INFORMATION SUPPLIED:
************

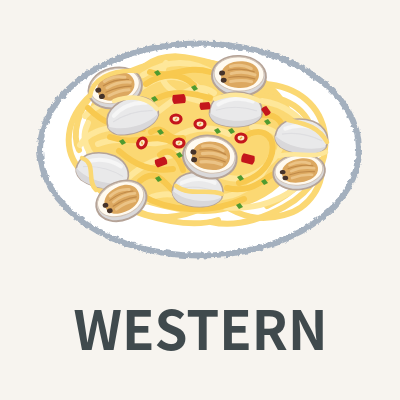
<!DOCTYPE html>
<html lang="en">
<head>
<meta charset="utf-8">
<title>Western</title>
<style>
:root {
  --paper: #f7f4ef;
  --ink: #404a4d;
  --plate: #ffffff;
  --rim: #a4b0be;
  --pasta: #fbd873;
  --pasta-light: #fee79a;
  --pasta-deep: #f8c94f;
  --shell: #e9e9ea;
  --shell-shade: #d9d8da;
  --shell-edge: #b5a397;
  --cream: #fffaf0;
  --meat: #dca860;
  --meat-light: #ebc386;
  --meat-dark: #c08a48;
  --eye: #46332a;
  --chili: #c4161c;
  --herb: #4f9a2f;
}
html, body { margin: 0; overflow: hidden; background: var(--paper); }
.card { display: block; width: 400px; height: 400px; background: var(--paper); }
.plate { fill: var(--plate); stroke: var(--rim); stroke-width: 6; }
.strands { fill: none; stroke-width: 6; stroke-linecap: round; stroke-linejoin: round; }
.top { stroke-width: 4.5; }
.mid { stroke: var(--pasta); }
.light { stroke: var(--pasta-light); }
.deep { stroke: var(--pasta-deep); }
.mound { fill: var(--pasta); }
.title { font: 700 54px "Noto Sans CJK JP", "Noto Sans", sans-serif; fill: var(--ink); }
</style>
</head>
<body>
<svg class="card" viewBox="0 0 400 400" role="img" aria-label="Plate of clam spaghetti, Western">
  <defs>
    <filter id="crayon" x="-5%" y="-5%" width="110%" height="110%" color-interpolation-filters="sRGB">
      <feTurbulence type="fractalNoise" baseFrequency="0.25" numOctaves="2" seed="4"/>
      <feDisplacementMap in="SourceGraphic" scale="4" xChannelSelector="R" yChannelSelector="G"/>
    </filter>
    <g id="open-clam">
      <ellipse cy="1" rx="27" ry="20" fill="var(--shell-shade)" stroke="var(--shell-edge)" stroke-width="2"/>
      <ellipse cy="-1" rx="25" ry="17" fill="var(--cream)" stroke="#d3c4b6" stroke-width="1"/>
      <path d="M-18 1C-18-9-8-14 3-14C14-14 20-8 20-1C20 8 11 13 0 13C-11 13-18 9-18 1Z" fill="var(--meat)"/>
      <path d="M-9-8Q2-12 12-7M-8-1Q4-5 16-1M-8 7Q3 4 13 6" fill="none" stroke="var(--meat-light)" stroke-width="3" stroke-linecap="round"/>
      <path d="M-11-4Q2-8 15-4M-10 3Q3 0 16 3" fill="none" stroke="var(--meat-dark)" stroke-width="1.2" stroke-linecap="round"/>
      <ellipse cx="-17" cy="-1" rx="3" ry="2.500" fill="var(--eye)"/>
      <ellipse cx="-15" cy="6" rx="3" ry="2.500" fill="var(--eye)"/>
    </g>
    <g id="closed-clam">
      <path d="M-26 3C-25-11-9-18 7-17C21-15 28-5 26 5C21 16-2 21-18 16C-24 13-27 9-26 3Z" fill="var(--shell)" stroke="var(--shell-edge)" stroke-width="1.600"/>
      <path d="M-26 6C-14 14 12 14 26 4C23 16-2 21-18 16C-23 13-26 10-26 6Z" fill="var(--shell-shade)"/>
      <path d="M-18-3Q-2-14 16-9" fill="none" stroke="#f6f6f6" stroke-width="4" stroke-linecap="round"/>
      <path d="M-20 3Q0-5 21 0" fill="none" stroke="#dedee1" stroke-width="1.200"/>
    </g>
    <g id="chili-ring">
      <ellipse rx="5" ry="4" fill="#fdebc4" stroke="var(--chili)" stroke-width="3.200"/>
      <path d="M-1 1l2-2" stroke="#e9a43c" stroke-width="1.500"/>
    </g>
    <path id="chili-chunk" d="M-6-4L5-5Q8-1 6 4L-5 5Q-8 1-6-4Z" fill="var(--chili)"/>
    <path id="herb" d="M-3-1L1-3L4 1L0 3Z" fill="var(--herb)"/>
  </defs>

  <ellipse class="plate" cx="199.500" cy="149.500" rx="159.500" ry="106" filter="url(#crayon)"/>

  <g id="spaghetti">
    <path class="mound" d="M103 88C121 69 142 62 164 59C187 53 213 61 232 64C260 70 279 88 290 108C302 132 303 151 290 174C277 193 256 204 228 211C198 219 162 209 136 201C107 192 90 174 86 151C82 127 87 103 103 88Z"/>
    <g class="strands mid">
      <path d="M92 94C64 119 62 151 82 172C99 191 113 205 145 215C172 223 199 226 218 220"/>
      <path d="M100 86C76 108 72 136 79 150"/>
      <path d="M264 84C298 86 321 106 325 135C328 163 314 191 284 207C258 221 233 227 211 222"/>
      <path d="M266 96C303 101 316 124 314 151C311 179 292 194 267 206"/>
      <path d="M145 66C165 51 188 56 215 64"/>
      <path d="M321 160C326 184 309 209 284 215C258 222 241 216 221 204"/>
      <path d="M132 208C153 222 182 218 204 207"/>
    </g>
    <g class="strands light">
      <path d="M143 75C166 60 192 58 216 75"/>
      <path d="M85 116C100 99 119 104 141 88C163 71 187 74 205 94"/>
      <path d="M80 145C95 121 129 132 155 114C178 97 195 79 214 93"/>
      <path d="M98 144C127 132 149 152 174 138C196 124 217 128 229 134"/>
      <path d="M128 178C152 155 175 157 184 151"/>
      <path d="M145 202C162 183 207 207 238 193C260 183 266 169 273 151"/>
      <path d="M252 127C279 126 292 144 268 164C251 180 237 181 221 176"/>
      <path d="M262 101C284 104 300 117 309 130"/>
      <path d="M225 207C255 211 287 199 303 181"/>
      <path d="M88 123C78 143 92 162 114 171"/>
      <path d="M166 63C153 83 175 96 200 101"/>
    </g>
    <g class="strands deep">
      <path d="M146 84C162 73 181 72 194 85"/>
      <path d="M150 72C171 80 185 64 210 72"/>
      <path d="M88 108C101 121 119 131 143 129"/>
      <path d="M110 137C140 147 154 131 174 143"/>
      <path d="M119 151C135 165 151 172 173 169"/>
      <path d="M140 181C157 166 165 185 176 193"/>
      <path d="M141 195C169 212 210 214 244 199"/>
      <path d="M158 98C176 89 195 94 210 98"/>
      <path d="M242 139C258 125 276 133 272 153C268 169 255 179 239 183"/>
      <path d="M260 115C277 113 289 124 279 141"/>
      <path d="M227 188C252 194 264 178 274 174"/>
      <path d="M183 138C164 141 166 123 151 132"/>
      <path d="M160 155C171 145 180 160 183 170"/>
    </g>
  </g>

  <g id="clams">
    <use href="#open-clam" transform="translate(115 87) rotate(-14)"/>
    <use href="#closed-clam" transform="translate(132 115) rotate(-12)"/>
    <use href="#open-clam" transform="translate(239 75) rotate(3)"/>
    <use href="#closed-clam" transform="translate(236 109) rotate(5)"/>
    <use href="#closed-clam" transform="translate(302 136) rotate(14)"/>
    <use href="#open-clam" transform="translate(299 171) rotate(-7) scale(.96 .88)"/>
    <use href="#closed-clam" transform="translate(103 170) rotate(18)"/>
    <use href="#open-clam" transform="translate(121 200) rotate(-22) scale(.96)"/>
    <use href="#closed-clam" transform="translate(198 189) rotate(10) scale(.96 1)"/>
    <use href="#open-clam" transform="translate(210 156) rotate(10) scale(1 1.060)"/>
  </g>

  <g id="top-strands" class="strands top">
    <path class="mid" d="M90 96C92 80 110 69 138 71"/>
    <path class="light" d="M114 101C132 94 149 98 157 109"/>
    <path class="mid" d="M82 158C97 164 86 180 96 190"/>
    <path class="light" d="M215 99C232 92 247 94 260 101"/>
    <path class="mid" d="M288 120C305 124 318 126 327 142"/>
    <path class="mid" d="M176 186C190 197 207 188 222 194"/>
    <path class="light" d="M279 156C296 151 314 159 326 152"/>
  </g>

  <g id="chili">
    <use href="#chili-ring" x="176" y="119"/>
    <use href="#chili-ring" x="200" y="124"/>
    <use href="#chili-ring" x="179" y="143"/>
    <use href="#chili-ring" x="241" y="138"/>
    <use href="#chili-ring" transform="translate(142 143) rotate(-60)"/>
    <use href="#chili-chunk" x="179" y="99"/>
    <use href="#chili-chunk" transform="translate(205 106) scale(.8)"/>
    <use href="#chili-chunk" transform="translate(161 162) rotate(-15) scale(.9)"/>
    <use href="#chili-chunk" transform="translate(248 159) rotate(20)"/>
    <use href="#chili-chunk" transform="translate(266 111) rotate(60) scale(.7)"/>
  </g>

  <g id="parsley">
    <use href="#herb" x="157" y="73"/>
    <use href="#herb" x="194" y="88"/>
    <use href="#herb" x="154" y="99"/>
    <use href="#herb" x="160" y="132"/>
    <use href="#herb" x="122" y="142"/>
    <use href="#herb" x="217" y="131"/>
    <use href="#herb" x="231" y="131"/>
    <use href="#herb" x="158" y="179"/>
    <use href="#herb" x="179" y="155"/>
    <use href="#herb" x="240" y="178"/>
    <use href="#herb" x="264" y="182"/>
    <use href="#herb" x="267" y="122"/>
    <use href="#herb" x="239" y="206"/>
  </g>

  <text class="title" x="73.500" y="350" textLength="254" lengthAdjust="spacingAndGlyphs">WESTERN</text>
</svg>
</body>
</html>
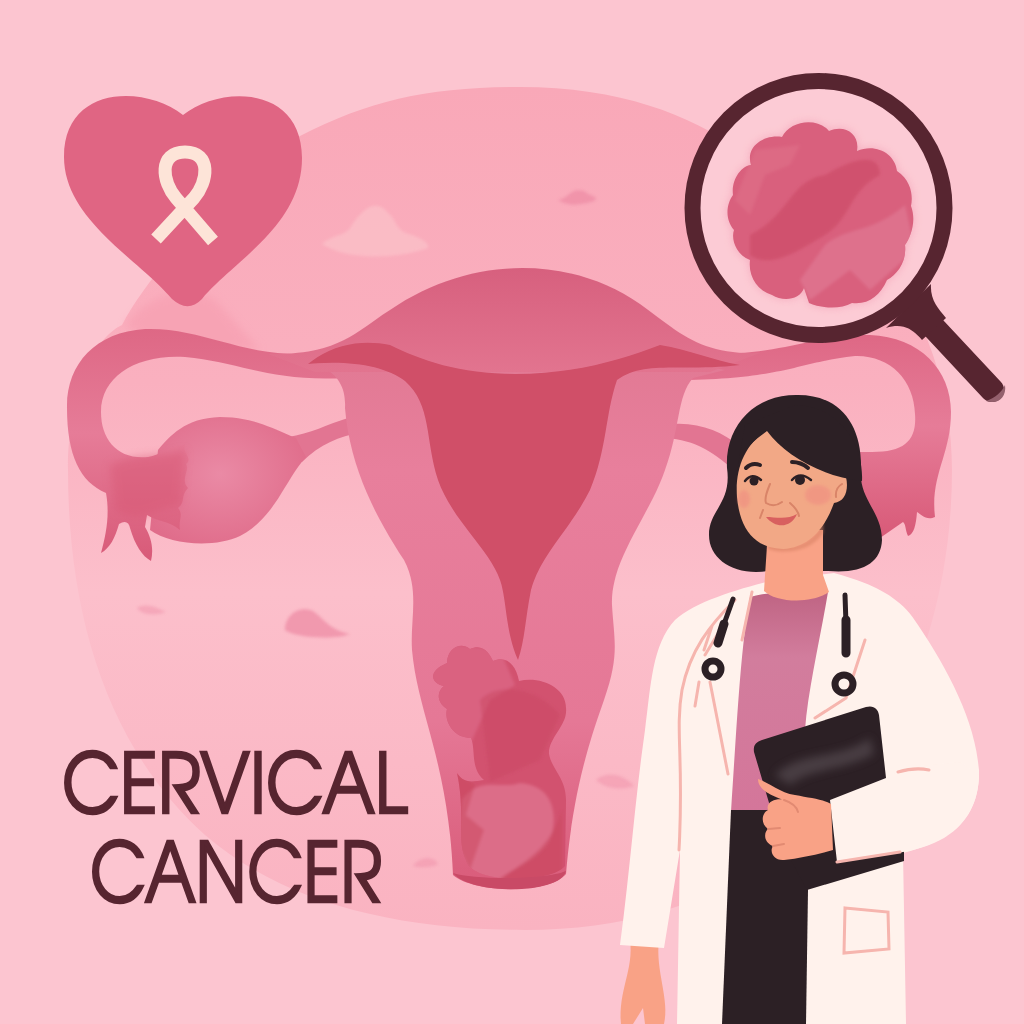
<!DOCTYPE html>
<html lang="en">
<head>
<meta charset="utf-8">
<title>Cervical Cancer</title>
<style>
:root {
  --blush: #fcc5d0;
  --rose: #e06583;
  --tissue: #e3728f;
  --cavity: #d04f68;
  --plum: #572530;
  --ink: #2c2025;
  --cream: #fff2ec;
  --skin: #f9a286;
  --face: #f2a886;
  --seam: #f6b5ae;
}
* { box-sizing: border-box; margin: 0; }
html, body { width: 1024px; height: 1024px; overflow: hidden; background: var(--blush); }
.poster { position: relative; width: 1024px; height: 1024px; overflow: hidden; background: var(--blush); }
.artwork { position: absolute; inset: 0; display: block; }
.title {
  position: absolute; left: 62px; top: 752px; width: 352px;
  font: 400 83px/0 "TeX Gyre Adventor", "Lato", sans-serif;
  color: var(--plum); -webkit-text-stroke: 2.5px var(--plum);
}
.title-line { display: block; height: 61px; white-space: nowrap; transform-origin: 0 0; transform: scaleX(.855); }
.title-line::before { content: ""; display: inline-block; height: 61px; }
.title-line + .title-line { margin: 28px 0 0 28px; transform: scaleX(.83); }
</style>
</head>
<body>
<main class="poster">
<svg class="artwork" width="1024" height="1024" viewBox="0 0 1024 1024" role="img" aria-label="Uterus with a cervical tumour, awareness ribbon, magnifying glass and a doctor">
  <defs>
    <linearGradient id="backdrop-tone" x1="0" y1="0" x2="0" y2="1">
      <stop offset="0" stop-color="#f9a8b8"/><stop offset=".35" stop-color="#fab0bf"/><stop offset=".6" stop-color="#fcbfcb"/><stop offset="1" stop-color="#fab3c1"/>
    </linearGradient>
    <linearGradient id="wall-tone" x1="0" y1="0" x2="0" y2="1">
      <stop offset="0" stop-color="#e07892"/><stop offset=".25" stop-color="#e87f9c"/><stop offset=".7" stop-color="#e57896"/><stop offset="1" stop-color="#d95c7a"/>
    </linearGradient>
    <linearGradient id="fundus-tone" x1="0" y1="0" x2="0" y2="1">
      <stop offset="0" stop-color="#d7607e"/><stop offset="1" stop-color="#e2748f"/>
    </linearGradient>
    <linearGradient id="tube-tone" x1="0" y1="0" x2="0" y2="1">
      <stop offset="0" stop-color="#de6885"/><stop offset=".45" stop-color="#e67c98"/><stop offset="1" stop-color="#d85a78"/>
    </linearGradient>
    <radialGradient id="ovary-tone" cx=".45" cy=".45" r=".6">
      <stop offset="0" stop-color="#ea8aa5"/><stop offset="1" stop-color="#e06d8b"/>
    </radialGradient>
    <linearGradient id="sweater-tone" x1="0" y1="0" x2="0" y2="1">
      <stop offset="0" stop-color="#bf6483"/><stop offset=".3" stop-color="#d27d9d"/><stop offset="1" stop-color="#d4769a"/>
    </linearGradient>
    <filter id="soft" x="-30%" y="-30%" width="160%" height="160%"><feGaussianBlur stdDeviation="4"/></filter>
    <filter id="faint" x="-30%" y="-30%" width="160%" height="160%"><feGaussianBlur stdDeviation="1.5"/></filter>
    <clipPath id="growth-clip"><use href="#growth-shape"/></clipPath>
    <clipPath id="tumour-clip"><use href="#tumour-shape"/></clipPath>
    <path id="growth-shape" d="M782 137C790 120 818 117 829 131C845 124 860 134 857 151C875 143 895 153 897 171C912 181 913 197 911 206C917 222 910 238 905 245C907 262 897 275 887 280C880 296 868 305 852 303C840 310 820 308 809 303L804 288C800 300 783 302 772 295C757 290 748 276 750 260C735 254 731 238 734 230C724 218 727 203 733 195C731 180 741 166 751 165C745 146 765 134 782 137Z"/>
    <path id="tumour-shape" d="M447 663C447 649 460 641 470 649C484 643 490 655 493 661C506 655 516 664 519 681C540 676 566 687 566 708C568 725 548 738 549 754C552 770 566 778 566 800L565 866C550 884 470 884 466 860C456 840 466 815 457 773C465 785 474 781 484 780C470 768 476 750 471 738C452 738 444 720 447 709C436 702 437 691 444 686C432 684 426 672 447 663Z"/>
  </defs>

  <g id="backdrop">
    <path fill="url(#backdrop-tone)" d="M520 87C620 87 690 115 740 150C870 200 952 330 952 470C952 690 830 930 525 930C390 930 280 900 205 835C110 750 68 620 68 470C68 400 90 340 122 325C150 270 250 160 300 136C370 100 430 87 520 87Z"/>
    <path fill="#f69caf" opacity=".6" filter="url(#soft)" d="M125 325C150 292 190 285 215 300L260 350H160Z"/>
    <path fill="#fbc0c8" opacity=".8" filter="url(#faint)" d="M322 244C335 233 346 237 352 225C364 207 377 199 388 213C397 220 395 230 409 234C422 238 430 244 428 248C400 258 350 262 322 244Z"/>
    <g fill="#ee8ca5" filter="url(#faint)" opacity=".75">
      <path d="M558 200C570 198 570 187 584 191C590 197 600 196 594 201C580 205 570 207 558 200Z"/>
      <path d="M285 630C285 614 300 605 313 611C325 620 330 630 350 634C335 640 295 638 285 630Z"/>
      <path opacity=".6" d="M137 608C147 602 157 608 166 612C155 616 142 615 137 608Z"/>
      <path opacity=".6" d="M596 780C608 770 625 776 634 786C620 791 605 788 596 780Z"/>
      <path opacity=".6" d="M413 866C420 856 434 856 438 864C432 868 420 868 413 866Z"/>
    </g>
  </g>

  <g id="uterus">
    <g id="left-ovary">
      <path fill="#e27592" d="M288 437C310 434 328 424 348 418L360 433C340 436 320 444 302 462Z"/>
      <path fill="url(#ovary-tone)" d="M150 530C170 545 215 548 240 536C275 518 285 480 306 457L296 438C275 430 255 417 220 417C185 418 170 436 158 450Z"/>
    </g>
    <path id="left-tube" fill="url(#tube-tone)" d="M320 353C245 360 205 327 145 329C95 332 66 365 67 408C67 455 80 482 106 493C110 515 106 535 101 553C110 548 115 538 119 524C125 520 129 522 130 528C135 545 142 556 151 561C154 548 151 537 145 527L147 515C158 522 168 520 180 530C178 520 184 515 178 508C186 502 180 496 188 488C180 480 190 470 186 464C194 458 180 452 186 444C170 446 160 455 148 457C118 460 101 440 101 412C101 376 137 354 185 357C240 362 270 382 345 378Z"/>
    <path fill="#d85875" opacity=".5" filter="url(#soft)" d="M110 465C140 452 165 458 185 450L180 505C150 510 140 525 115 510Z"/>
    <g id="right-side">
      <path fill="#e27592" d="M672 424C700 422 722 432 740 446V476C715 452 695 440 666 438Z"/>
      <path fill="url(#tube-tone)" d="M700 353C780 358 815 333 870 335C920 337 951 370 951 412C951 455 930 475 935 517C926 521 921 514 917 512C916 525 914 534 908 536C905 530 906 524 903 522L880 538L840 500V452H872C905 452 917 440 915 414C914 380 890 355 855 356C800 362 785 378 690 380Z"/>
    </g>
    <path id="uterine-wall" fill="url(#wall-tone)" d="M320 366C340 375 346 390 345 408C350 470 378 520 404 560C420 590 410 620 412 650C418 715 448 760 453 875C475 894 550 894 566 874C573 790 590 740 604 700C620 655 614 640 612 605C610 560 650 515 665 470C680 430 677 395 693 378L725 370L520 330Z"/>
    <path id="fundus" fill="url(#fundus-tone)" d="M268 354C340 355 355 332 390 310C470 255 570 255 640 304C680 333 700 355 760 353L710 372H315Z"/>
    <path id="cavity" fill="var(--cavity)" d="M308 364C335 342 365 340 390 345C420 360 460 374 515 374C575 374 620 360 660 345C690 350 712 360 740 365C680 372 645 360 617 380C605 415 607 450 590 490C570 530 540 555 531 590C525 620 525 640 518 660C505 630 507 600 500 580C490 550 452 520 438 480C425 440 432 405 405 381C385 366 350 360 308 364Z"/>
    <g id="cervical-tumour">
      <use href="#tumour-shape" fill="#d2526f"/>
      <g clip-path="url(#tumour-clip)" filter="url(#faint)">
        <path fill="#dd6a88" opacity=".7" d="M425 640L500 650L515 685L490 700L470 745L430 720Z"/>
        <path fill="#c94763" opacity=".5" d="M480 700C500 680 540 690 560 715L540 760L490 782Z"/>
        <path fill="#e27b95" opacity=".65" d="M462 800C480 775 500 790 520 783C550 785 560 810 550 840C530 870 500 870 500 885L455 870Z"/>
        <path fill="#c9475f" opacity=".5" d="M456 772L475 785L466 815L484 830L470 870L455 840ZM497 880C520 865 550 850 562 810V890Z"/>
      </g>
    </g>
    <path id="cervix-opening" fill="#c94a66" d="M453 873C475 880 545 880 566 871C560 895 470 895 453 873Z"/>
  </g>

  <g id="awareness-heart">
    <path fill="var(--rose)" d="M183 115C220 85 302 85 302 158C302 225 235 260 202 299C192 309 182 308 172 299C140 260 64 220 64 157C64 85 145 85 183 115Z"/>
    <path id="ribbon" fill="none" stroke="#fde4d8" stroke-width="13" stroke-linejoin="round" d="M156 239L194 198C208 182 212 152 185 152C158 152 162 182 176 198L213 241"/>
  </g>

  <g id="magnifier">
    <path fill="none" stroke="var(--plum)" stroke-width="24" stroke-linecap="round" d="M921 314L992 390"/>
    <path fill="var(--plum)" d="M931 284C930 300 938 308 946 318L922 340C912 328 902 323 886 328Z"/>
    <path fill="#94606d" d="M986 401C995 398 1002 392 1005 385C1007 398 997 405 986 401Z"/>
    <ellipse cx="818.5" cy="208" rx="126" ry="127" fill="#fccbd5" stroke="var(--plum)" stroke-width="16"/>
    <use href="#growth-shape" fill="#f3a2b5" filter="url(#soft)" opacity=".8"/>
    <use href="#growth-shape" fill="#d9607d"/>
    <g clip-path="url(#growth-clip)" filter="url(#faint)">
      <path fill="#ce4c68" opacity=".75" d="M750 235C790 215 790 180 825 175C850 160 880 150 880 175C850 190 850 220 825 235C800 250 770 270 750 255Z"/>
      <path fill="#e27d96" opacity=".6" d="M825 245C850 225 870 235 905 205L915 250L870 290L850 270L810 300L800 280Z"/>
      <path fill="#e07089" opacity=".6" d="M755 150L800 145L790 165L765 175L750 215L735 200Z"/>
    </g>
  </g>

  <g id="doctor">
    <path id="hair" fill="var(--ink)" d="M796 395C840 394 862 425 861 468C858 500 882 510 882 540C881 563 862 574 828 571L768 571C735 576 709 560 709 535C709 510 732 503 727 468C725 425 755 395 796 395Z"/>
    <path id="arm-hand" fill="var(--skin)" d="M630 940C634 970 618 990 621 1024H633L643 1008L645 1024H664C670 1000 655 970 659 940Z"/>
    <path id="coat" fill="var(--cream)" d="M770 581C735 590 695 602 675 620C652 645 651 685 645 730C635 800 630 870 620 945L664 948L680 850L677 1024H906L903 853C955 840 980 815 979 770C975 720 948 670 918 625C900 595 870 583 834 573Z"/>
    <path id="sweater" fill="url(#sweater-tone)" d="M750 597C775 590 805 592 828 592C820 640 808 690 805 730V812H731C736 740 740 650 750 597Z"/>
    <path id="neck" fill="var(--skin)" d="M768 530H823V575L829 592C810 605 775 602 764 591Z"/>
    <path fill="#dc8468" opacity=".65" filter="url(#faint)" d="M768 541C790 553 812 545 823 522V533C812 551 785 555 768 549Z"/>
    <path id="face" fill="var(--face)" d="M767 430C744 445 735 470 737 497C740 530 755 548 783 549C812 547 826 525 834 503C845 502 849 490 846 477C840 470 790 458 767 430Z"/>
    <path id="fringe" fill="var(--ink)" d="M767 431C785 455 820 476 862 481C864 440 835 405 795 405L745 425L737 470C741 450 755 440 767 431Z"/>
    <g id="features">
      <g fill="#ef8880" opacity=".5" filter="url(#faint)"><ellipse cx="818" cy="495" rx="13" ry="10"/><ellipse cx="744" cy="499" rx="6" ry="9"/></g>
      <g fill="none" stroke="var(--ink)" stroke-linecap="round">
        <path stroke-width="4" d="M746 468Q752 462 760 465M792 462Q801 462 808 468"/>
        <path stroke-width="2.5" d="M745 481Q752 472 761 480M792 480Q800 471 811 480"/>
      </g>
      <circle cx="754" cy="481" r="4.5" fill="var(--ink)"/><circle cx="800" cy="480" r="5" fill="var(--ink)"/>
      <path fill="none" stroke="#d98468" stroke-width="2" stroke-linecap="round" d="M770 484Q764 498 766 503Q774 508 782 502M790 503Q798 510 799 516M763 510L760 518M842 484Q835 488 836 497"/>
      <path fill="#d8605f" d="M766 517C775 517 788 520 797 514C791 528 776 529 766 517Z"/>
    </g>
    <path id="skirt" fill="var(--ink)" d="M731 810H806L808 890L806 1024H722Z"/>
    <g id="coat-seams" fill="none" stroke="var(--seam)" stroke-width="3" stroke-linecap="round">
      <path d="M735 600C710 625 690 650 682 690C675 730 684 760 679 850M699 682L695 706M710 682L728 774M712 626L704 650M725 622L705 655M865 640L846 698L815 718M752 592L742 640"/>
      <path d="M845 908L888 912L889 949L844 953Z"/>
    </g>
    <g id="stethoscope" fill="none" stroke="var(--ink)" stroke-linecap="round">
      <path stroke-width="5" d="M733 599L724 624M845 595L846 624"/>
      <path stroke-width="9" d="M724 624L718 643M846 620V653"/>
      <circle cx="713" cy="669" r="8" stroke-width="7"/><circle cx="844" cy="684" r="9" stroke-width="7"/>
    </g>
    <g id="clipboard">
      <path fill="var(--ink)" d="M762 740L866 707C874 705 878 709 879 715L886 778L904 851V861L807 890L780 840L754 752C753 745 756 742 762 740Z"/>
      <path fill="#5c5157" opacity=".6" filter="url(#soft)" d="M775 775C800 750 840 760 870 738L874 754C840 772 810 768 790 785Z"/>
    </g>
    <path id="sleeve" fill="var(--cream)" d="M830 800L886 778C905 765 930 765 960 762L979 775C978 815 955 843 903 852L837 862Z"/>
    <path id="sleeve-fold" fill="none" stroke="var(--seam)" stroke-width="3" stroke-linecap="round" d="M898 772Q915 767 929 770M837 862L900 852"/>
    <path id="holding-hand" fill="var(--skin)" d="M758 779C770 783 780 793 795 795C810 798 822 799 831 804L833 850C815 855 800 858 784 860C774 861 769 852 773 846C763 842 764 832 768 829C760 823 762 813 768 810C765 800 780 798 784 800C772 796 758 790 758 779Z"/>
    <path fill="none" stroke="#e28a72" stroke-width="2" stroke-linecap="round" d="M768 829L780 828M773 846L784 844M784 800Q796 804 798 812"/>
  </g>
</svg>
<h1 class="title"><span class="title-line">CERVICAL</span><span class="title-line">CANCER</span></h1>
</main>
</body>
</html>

************

TASK REQUIREMENTS: Collect the lines of the records that include the string "pasta".

EXERCISE RESPONSE:
  --pasta: #fbd873;
  --pasta-light: #fee79a;
  --pasta-deep: #f8c94f;
.mid { stroke: var(--pasta); }
.light { stroke: var(--pasta-light); }
.deep { stroke: var(--pasta-deep); }
.mound { fill: var(--pasta); }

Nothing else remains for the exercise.